Guest post by: David Recine, Magoosh
The link between ACT scores and getting accepted into school is obvious. Meet a school’s expectations, and you’ll get in. But what about the connection between ACT scores and paying for school once you’re accepted? That is never quite so obvious. Today, we’re going to take a closer look at how your ACT score can translate into money in your pocket… or at least, money applied to your tuition bill.
Which test is better for scholarships? The ACT or SAT?
The choice between taking the ACT or SAT can be a tricky one. But good news! Money is not one of the things you need to worry about as you try to figure out what test to take. Any scholarship that looks at ACT scores will also consider the SAT equivalent. So your best exam for scholarships is whichever exam you feel you’re the most confident with. If you’re not sure which test will give you the best path to scholarship success, take this ACT vs. SAT assessment. And bear in mind that the ACT scholarship advice in this article also applies to SAT scores.
All colleges will take either the SAT or the ACT, so you do not need to take both. The College Board and ACT created a concordance table to show the equivalent scores. Click here to see the table and testing timeline for the next school year.
What are the criteria for scholarships, in general?
First, let’s look at purely needs-based scholarships. These kinds of awards include the governmental Pell Grant, or the many private needs-based grants at top schools such Stanford and Princeton. To get a needs-based scholarship, you do of course have to be accepted to begin with, and that requires a qualifying ACT (or SAT) score. But beyond that indirect connection, ACT scores aren’t a factor in scholarship decisions.
Many scholarships, however, are merit-based, giving out funding based on the academic achievements or life accomplishments of students. And still other scholarships are primarily demographics-based. There are scholarships for just about every demographic out there: Native Americans, Italian Americans, men, women, Californians, first-generation university students, single parents, public high school graduates, Catholic high school graduates, you name it. Do these merit-based and demographic-based scholarships have ACT score requirements? Yes, sometimes… but sometimes not.
How do you figure out if a scholarship has an ACT requirement?
Any scholarship you can find online will have an official web page that includes eligibility criteria. Since many scholarships are specific to a single university, this official web page will often be found somewhere on the university’s official website. Check carefully to see if ACT scores are mentioned. If they aren’t mentioned, it still may not hurt to check with the university or scholarship foundation. Sometimes ACT scores are optional, but may be considered if you submit them.
How can you search specifically for scholarships that have ACT requirements?
If you’re asking this question, you probably have an excellent ACT score, and are looking for ways to capitalize on that. That’s great! And yes, there are ways you can seek out scholarships that are a good match for your ACT score.

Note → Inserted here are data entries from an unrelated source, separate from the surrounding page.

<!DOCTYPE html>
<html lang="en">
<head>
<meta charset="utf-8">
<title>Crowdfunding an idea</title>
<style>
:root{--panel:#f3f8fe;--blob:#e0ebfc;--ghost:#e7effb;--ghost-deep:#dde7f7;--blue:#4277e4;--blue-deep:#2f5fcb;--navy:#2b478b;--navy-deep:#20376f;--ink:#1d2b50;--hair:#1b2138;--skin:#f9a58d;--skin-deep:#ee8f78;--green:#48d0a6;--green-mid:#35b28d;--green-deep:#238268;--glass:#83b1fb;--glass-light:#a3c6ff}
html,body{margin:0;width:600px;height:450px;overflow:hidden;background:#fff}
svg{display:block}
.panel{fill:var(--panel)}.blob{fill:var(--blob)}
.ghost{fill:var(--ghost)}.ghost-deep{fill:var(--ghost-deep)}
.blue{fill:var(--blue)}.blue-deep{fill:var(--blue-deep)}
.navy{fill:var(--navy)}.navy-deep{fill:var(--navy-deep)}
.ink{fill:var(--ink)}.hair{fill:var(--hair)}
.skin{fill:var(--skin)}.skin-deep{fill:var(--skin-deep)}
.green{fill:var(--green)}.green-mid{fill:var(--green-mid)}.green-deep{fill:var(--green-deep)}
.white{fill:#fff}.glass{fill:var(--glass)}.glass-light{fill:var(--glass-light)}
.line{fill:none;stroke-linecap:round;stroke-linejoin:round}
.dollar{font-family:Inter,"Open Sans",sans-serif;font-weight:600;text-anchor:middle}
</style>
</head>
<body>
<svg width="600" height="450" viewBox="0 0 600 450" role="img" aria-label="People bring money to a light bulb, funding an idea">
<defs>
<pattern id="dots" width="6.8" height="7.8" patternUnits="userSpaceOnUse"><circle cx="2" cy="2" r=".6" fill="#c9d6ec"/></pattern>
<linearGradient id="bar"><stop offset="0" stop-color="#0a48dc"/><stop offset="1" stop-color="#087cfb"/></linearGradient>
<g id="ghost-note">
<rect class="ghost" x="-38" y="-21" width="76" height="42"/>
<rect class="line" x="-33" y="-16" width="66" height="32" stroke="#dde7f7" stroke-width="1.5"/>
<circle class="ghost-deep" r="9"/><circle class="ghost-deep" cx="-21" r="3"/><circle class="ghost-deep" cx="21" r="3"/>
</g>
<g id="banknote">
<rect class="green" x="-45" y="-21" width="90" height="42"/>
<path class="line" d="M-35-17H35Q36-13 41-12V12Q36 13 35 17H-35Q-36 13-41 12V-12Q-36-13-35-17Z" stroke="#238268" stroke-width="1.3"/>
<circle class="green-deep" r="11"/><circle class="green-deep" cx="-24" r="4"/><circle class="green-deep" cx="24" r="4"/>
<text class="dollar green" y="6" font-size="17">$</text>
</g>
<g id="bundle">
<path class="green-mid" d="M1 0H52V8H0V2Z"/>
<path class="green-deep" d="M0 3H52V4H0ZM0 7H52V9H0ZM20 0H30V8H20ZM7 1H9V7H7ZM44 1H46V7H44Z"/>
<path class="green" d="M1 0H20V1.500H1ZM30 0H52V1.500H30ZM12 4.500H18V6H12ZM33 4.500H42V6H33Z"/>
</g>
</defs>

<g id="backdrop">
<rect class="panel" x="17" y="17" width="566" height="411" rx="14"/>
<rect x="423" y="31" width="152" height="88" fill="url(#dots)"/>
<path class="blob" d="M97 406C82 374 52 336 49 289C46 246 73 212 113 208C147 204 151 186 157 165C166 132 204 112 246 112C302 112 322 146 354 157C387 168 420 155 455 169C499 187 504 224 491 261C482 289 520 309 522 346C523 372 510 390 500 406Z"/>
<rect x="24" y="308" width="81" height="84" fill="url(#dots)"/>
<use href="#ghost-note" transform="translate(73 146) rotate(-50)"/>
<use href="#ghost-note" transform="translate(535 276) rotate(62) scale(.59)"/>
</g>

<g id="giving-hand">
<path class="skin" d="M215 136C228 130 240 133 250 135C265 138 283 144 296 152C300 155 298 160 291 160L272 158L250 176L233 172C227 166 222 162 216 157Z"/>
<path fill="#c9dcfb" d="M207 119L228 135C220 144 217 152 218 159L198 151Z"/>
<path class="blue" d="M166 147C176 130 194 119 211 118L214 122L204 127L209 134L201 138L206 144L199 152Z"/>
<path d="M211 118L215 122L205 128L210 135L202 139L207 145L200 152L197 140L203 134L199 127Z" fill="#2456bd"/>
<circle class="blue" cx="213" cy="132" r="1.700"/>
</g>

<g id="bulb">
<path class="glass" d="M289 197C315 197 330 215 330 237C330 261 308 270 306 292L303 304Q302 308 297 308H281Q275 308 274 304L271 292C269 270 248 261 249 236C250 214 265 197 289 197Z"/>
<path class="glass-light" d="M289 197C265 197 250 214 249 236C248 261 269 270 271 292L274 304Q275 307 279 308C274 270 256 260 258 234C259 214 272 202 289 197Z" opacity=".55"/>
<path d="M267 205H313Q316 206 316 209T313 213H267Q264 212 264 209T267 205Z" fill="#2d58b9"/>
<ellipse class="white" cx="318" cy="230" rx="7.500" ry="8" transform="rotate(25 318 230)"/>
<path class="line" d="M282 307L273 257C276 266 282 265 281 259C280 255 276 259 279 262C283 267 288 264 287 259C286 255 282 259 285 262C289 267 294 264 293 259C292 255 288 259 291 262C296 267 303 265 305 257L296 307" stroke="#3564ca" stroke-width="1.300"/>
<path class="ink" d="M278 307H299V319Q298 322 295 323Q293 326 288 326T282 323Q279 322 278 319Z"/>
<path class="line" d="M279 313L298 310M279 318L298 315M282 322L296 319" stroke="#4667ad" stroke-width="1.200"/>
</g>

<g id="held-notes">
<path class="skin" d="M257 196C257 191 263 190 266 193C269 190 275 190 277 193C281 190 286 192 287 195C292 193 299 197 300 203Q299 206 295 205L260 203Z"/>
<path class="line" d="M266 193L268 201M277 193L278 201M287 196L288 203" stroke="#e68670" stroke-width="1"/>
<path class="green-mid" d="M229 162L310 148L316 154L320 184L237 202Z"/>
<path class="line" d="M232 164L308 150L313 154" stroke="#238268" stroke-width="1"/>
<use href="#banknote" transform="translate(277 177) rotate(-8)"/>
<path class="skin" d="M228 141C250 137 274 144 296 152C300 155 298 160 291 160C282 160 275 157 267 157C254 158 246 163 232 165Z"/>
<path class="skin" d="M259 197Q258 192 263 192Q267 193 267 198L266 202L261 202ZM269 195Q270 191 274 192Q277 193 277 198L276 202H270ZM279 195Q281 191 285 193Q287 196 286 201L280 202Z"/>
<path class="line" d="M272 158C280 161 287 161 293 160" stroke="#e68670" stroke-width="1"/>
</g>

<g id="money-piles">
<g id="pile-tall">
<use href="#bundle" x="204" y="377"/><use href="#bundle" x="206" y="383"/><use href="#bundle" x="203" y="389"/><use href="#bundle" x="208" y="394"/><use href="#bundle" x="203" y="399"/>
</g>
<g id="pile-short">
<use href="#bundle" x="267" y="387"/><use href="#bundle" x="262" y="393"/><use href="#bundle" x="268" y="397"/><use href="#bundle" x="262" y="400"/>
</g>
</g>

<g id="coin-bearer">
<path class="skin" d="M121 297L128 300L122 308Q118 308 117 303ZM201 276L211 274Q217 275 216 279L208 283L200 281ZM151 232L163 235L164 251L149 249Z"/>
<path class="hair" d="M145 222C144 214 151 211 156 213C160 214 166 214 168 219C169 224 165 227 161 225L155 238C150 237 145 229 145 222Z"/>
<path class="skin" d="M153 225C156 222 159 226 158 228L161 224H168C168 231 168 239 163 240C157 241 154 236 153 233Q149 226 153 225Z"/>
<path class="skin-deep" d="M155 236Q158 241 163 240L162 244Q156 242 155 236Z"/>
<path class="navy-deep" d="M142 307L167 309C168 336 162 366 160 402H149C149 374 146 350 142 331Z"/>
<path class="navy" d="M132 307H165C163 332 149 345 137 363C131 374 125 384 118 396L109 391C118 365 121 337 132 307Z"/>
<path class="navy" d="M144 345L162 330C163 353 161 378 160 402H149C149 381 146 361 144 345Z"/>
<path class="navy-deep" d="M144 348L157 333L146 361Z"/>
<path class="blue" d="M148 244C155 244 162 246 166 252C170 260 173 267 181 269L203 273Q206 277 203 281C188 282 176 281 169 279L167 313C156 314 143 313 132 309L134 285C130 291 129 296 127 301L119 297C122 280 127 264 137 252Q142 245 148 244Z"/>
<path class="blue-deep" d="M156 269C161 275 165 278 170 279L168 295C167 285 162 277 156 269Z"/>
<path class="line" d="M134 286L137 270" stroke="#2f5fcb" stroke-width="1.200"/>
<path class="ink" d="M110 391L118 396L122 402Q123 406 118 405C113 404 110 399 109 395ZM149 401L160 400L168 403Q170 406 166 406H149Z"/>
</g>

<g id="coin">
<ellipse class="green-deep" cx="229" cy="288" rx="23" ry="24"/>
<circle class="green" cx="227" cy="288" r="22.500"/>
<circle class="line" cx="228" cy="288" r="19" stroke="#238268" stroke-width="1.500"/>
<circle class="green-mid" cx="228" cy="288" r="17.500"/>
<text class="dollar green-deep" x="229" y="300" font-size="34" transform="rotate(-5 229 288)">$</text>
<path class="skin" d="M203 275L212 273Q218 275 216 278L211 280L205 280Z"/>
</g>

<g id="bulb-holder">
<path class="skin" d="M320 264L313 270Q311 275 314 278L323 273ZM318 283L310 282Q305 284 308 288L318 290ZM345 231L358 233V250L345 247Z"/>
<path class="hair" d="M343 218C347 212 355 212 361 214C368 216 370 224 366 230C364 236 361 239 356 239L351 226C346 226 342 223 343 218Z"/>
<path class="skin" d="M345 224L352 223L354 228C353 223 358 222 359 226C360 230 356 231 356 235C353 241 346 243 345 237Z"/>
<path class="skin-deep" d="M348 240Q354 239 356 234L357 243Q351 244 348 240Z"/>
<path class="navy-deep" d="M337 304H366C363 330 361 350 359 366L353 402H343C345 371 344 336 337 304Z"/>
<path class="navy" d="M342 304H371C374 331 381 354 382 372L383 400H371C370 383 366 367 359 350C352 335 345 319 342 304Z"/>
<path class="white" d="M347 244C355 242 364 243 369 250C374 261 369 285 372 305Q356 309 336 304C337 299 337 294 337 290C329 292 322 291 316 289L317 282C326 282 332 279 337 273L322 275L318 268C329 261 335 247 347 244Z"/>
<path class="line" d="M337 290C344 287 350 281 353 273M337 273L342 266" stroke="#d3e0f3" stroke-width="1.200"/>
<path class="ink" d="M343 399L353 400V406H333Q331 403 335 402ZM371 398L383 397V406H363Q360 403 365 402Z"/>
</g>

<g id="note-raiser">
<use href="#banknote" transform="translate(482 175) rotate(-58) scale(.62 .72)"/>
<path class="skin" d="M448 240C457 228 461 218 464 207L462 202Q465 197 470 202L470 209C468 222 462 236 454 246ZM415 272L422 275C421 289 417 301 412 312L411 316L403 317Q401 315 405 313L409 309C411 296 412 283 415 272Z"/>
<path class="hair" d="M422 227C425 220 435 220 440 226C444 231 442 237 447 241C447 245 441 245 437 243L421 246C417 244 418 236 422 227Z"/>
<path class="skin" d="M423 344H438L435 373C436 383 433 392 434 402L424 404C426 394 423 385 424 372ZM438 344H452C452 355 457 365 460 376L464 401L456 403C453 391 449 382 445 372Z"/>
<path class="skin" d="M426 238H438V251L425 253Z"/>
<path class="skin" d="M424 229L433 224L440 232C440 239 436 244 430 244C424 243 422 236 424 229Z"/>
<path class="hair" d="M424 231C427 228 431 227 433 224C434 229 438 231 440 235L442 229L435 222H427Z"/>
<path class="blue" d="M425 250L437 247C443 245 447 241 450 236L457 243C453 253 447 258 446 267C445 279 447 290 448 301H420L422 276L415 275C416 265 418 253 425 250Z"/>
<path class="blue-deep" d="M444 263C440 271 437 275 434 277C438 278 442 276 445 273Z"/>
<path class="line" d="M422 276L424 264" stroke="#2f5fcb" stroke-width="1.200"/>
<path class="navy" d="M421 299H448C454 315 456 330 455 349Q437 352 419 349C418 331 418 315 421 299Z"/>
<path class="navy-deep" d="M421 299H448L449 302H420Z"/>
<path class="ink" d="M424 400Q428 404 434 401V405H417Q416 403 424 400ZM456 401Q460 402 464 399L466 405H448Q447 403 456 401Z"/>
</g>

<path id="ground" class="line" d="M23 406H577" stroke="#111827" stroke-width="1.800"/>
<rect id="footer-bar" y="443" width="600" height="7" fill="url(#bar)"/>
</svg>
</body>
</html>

One way to look for scholarships that may be ACT-based is to simply comb through scholarship databases. There are many of these on the web. Another crude-yet-effective way of searching for scholarships is Google. Since most scholarships out there are mentioned or listed on university websites, a custom Google search of sites whose address ends in “.edu” is especially helpful. If you’re not sure how to do a custom Google search in this way, I’ve created an example custom search for you. Check out that link and notice what has been typed into the search field.
I also recommend emailing or calling financial aid offices at any universities that have accepted you. If you’ve gotten an offer to enroll, the school’s financial aid workers are usually more than happy to help you find good sources of funding for your potential studies.

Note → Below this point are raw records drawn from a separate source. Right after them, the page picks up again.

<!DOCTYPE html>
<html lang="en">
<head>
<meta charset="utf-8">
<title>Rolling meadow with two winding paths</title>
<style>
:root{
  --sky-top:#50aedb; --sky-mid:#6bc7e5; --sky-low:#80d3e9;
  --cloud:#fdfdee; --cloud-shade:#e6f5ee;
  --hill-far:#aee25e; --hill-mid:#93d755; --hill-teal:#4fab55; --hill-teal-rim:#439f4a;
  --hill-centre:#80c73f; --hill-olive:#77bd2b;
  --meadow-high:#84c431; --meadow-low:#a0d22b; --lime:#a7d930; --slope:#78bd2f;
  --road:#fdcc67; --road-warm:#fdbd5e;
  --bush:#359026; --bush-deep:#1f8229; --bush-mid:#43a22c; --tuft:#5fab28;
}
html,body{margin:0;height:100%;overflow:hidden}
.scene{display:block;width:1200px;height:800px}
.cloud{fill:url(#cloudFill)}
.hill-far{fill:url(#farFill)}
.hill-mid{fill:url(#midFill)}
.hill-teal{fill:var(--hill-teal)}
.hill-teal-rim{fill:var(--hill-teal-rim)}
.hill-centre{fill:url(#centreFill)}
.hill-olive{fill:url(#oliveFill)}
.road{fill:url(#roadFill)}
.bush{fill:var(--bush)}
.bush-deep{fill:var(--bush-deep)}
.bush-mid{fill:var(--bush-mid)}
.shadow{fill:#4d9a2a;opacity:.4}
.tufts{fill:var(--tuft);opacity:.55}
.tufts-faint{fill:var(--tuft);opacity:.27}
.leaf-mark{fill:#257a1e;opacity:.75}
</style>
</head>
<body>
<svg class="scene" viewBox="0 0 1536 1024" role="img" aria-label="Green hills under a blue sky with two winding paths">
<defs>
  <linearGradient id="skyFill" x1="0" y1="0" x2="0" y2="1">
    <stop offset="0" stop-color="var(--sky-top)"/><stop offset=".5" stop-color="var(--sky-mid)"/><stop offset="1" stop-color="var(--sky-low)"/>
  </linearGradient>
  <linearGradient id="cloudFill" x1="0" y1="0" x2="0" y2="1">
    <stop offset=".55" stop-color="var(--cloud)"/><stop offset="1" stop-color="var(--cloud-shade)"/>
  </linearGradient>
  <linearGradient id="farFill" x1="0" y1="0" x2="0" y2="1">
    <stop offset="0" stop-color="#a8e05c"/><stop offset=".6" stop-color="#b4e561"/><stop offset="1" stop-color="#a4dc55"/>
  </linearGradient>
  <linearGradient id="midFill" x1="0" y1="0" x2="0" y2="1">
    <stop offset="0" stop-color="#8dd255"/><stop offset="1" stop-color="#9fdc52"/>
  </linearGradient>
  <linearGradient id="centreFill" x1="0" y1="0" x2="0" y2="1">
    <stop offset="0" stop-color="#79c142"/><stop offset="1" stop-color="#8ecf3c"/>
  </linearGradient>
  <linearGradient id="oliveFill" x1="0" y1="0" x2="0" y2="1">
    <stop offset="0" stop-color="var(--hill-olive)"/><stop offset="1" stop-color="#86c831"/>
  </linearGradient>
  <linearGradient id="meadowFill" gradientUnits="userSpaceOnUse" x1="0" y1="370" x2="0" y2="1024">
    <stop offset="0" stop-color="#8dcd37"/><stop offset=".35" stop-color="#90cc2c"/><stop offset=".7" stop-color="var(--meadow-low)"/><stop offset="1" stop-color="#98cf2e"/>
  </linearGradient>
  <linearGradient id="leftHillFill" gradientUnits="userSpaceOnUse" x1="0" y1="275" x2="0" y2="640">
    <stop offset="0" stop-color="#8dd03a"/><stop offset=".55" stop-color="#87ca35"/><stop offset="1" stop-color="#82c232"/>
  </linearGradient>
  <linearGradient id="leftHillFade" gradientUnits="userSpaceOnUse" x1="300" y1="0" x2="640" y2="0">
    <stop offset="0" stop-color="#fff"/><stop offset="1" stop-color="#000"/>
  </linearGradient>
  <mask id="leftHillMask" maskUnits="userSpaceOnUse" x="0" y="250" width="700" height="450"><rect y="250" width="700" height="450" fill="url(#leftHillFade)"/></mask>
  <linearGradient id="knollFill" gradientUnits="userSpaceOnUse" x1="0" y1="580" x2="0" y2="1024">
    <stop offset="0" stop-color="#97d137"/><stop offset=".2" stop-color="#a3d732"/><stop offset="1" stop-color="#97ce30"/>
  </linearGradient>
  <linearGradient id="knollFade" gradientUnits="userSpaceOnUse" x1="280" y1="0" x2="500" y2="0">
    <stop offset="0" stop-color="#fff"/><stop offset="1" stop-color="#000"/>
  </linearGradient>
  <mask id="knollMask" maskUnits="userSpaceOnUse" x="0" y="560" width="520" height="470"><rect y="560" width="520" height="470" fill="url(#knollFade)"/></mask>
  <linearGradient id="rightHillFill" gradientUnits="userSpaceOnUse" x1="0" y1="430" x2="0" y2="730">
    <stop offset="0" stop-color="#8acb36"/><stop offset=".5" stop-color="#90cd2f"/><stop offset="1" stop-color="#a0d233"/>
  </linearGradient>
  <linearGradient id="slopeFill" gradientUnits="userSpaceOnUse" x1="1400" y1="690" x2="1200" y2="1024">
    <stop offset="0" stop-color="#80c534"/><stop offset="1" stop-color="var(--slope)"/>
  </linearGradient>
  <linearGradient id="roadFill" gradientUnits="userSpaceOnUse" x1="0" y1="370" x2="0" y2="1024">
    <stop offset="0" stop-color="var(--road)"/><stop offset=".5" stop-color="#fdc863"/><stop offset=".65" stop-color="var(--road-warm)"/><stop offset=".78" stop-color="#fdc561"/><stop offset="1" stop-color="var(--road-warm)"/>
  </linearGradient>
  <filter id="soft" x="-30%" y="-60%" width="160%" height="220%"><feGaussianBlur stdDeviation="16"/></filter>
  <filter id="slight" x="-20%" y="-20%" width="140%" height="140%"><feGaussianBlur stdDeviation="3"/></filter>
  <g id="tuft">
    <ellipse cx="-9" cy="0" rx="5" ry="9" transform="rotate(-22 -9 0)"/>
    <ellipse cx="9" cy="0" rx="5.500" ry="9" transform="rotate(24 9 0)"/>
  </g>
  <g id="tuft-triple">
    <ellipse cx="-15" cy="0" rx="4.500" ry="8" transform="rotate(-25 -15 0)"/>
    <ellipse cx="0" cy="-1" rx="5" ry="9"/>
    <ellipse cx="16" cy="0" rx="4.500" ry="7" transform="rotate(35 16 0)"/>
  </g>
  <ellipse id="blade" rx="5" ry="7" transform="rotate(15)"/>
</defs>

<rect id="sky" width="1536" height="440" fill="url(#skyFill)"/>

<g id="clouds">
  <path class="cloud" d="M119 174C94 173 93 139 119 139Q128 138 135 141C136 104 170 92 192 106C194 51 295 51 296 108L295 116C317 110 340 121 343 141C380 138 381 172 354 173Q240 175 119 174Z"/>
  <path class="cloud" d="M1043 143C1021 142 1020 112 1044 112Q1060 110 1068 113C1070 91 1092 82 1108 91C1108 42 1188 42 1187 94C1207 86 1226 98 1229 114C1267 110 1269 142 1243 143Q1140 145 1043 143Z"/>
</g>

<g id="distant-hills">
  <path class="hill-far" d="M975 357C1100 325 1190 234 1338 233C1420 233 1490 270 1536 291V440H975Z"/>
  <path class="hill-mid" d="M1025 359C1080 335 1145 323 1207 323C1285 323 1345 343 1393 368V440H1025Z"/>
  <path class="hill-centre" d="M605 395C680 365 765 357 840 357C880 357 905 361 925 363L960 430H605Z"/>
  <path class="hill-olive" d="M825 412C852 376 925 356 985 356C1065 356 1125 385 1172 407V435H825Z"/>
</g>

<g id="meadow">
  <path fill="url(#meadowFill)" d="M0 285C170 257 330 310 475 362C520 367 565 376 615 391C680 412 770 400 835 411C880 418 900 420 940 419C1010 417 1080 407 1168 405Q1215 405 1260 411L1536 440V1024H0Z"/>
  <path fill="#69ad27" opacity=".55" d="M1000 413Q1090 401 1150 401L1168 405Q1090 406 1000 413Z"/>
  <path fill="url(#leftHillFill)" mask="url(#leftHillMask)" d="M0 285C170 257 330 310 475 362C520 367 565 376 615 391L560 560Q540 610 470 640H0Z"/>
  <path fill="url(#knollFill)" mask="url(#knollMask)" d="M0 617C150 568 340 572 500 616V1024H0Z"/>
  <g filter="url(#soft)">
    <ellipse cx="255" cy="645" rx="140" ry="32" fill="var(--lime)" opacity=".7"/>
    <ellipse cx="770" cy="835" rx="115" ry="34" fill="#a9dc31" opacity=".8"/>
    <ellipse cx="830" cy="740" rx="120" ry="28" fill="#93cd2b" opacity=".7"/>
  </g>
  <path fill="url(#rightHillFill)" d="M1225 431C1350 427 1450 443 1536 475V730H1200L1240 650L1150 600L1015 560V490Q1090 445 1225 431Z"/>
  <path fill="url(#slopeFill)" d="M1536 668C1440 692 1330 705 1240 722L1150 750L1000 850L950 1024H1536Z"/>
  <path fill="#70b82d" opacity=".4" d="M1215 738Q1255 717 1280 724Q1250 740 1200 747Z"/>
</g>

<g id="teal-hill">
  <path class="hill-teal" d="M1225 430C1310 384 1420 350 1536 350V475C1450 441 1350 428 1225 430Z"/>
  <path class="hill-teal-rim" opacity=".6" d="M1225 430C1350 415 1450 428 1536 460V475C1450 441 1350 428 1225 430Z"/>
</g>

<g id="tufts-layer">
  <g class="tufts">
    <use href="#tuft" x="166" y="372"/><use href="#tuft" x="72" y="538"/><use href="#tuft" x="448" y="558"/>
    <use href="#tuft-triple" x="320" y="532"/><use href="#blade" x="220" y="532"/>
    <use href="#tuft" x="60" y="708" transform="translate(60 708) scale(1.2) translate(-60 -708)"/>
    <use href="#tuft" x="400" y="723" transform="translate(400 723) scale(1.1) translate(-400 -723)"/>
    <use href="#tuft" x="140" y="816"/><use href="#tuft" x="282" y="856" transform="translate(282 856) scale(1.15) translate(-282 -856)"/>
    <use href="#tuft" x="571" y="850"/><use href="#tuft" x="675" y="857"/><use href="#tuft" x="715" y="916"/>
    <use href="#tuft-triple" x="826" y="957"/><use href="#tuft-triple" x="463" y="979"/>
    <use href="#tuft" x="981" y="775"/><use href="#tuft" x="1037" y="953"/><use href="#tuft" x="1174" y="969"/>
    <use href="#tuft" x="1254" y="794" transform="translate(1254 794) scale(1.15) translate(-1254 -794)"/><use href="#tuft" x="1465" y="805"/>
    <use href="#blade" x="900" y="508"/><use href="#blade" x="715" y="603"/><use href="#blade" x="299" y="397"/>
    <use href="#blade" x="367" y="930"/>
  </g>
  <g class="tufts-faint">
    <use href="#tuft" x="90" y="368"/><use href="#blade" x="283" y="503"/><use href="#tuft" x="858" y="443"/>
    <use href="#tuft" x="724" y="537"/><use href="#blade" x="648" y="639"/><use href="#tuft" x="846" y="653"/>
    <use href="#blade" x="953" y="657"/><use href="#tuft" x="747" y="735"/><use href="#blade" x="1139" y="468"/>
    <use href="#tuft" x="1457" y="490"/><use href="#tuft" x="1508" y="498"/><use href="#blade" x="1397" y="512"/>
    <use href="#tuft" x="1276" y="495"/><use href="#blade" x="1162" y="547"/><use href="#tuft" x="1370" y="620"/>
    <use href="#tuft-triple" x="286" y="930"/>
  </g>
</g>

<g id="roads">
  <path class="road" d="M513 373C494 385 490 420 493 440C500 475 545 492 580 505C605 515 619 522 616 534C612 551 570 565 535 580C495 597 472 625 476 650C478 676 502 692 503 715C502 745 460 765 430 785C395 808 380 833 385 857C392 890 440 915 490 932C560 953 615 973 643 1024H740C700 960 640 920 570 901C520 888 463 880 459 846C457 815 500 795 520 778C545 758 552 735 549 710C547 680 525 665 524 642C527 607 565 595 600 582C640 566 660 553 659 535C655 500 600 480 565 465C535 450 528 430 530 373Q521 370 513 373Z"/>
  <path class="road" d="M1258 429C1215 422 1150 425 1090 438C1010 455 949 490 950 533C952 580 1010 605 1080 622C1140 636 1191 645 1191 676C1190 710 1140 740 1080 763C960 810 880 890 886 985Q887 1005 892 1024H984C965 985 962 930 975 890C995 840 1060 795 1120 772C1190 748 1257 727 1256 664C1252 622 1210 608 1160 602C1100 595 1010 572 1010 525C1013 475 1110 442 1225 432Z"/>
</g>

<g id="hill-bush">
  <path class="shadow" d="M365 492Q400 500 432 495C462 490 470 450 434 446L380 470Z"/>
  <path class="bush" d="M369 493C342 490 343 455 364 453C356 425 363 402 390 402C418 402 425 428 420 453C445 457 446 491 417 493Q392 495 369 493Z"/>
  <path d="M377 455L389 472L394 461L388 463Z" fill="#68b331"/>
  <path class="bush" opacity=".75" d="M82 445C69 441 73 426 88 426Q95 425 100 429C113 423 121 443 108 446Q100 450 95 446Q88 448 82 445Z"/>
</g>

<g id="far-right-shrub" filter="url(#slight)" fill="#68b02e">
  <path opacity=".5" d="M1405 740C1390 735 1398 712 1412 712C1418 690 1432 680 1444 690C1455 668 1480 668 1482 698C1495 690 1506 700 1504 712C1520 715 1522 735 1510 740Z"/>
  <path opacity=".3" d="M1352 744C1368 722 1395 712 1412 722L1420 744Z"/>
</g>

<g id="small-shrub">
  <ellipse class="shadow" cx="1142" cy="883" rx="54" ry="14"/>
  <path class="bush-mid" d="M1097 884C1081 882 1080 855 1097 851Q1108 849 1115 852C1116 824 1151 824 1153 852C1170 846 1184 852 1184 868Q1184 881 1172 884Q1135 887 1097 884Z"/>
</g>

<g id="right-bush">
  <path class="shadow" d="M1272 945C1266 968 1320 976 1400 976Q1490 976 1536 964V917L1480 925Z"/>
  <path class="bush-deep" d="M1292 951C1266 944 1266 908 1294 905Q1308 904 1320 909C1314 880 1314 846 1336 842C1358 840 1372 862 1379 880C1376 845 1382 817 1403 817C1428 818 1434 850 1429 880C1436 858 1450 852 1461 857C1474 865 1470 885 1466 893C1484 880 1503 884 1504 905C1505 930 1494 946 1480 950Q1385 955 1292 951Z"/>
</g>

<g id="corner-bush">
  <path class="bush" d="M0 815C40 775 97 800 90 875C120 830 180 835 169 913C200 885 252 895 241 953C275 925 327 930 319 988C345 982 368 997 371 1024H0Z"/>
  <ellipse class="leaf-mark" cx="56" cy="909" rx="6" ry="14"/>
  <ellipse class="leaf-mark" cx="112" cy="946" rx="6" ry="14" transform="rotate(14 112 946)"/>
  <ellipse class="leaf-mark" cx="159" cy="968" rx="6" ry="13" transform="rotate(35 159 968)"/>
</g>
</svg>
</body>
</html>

What kinds of awards can your ACT score get you?
So what awards may await you if you have a qualifying ACT score? Let’s take a look at two example scholarships.
With an ACT score of 27 or higher and a GPA of at least 3.5, you may be eligible for a fairly lucrative scholarship at the University of Missoula-Montana. This school’s Presidential Leadership scholarship awards students full reimbursement of tuition at in-state rates. For students with exceptionally high ACT scores and GPAs, an additional cash stipend of $5,000-$7,500 is also awarded.
While Missoula doesn’t specify exactly which ACT score will get a stipend as well as the tuition reimbursement, many other schools do list scholarship award levels by ACT score range. For instance, Otterbein University in Ohio gives up to $16,000 in scholarships to students with a 26+ on the ACT. Students with a 21-15 on the ACT can potentially get a $12,000 scholarship, and students in the 18-21 may be eligible for a $5,000 award.
Will your ACT score be good enough for a scholarship?
If you haven’t taken your ACT yet, it’s a good idea to try to figure out what your score might be. This doesn’t just help you see what scholarships you might get; it also helps you see what schools you might get into. To feel out your future ACT score, you can take this mock ACT test online. If your score on the mock test is not what you want it to be, don’t worry. The beauty of practice tests is that if at first you don’t succeed, you can try, try again. With practice, you’ll be well on your way to an ACT score that is literally award-winning.